Start of EXERCISE INPUTS

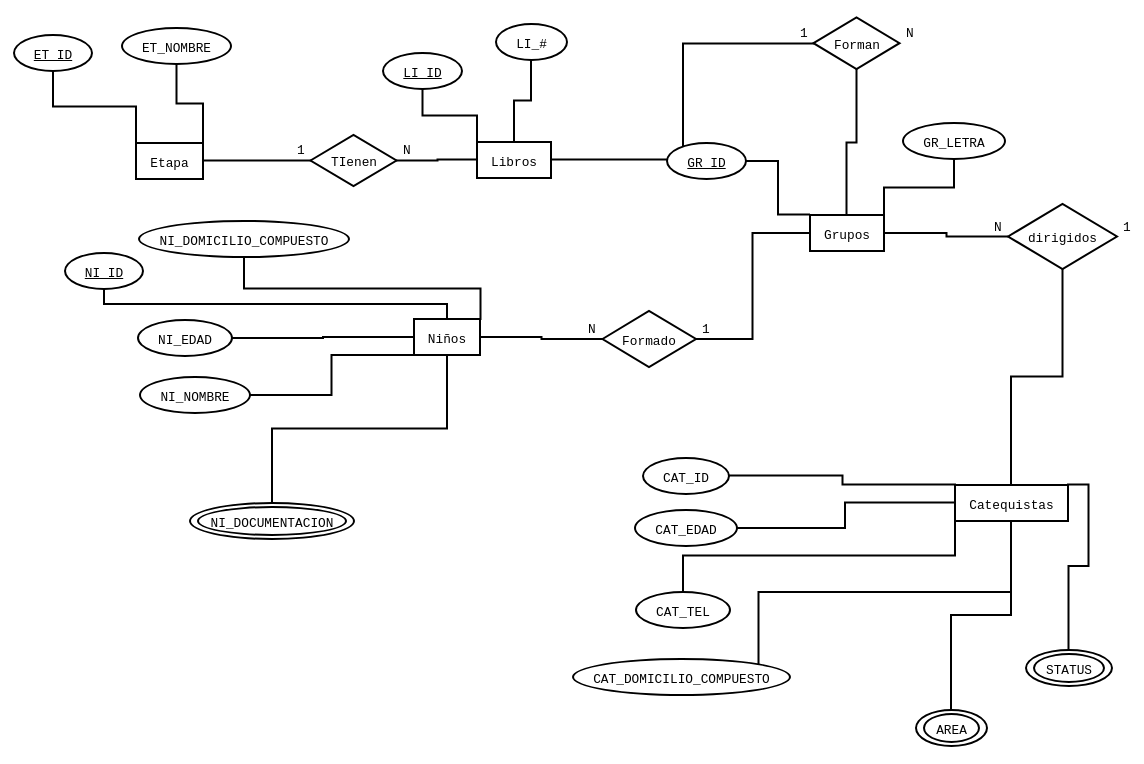
<!DOCTYPE html>
<html lang="es">
<head>
<meta charset="utf-8">
<title>Diagrama entidad-relación</title>
<style>
:root { --ink: #000; --paper: #fff; }
* { box-sizing: border-box; }
body { margin: 0; background: var(--paper); overflow: hidden; }
.diagram {
  position: relative; width: 1144px; height: 764px; overflow: hidden;
  background: var(--paper); color: var(--ink);
  font: 12.8px/14px "Liberation Mono", monospace;
}
.connectors { position: absolute; left: 0; top: 0; fill: none; stroke: var(--ink); stroke-width: 2; }
.connectors polygon { fill: var(--paper); }
.node {
  position: absolute; left: var(--x); top: var(--y); width: var(--w); height: 38px;
  display: flex; align-items: center; justify-content: center;
  padding-top: 6px; white-space: nowrap;
}
.entity, .attribute { border: 2px solid var(--ink); background: var(--paper); }
.attribute { border-radius: 50%; }
.key { text-decoration: underline; }
.multivalued::before {
  content: ""; position: absolute; inset: 2px 6px;
  border: 2px solid var(--ink); border-radius: 50%;
}
.cardinality { position: absolute; left: var(--x); top: var(--y); }
</style>
</head>
<body>
<main class="diagram">
  <svg class="connectors" width="1144" height="764" viewBox="0 0 1144 764" aria-hidden="true">
    <g class="etapa-lines">
      <path d="M53 70V106.5H136V143"/>
      <path d="M176.5 63V103.5H203V143"/>
      <path d="M203 160.5H311"/>
    </g>
    <g class="libros-lines">
      <path d="M396 160.5H437.5V159.5H477"/>
      <path d="M422.5 89V115.5H477V142"/>
      <path d="M531 60V100.5H514V142"/>
      <path d="M551 159.5H668"/>
    </g>
    <g class="grupos-lines">
      <path d="M814 43.5H683V150"/>
      <path d="M856.5 69V142.5H846.5V215"/>
      <path d="M745 161H778V214.5H810"/>
      <path d="M954 159V187.5H884V215"/>
      <path d="M884 233H946.5V236.5H1008"/>
      <path d="M696 339H752.5V233H810"/>
    </g>
    <g class="ninos-lines">
      <path d="M480 337H541.5V339H603"/>
      <path d="M244 257V288.5H480.5V320"/>
      <path d="M104 289V304H447V320"/>
      <path d="M232 338H323V337H414"/>
      <path d="M250 395H331.5V355H414"/>
      <path d="M447 355V428.5H272V503"/>
    </g>
    <g class="catequistas-lines">
      <path d="M1062.5 269V376.5H1011V485"/>
      <path d="M729 475.5H842.5V484.5H956"/>
      <path d="M737 528H845V502.5H955"/>
      <path d="M683 592V555.5H955V520"/>
      <path d="M758.5 668V592H1011V520"/>
      <path d="M1011 520V615H951V710"/>
      <path d="M1067 484.5H1088.5V566H1068.5V650"/>
    </g>
    <g class="relationship-shapes">
      <polygon points="310.5,160.5 353.5,135 396.5,160.5 353.5,186"/>
      <polygon points="813.5,43.2 856.5,17.5 899.5,43.2 856.5,69"/>
      <polygon points="1008,236.5 1062.5,204 1117,236.5 1062.5,269"/>
      <polygon points="602.5,339 649,311 696,339 649,367"/>
    </g>
  </svg>

  <div class="node entity" style="--x:135px;--y:142px;--w:69px">Etapa</div>
  <div class="node entity" style="--x:476px;--y:141px;--w:76px">Libros</div>
  <div class="node entity" style="--x:809px;--y:214px;--w:76px">Grupos</div>
  <div class="node entity" style="--x:413px;--y:318px;--w:68px">Niños</div>
  <div class="node entity" style="--x:954px;--y:484px;--w:115px">Catequistas</div>

  <div class="node relationship" style="--x:311px;--y:141px;--w:86px">TIenen</div>
  <div class="node relationship" style="--x:814px;--y:24px;--w:86px">Forman</div>
  <div class="node relationship" style="--x:1008px;--y:217px;--w:109px">dirigidos</div>
  <div class="node relationship" style="--x:602px;--y:320px;--w:94px">Formado</div>

  <div class="node attribute key" style="--x:13px;--y:34px;--w:80px">ET_ID</div>
  <div class="node attribute" style="--x:121px;--y:27px;--w:111px">ET_NOMBRE</div>

  <div class="node attribute key" style="--x:382px;--y:52px;--w:81px">LI_ID</div>
  <div class="node attribute" style="--x:495px;--y:23px;--w:73px">LI_#</div>

  <div class="node attribute key" style="--x:666px;--y:142px;--w:81px">GR_ID</div>
  <div class="node attribute" style="--x:902px;--y:122px;--w:104px">GR_LETRA</div>

  <div class="node attribute" style="--x:138px;--y:220px;--w:212px">NI_DOMICILIO_COMPUESTO</div>
  <div class="node attribute key" style="--x:64px;--y:252px;--w:80px">NI_ID</div>
  <div class="node attribute" style="--x:137px;--y:319px;--w:96px">NI_EDAD</div>
  <div class="node attribute" style="--x:139px;--y:376px;--w:112px">NI_NOMBRE</div>
  <div class="node attribute multivalued" style="--x:189px;--y:502px;--w:166px">NI_DOCUMENTACION</div>

  <div class="node attribute" style="--x:642px;--y:457px;--w:88px">CAT_ID</div>
  <div class="node attribute" style="--x:634px;--y:509px;--w:104px">CAT_EDAD</div>
  <div class="node attribute" style="--x:635px;--y:591px;--w:96px">CAT_TEL</div>
  <div class="node attribute" style="--x:572px;--y:658px;--w:219px">CAT_DOMICILIO_COMPUESTO</div>
  <div class="node attribute multivalued" style="--x:1025px;--y:649px;--w:88px">STATUS</div>
  <div class="node attribute multivalued" style="--x:915px;--y:709px;--w:73px">AREA</div>

  <span class="cardinality" style="--x:297px;--y:144px">1</span>
  <span class="cardinality" style="--x:403px;--y:144px">N</span>
  <span class="cardinality" style="--x:800px;--y:27px">1</span>
  <span class="cardinality" style="--x:906px;--y:27px">N</span>
  <span class="cardinality" style="--x:994px;--y:221px">N</span>
  <span class="cardinality" style="--x:1123px;--y:221px">1</span>
  <span class="cardinality" style="--x:588px;--y:323px">N</span>
  <span class="cardinality" style="--x:702px;--y:323px">1</span>
</main>
</body>
</html>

End of EXERCISE INPUTS

> TASK BRIEF
The count, and nothing else: how many lines of the entries contain the word "entity"?

> EXERCISE RESPONSE
6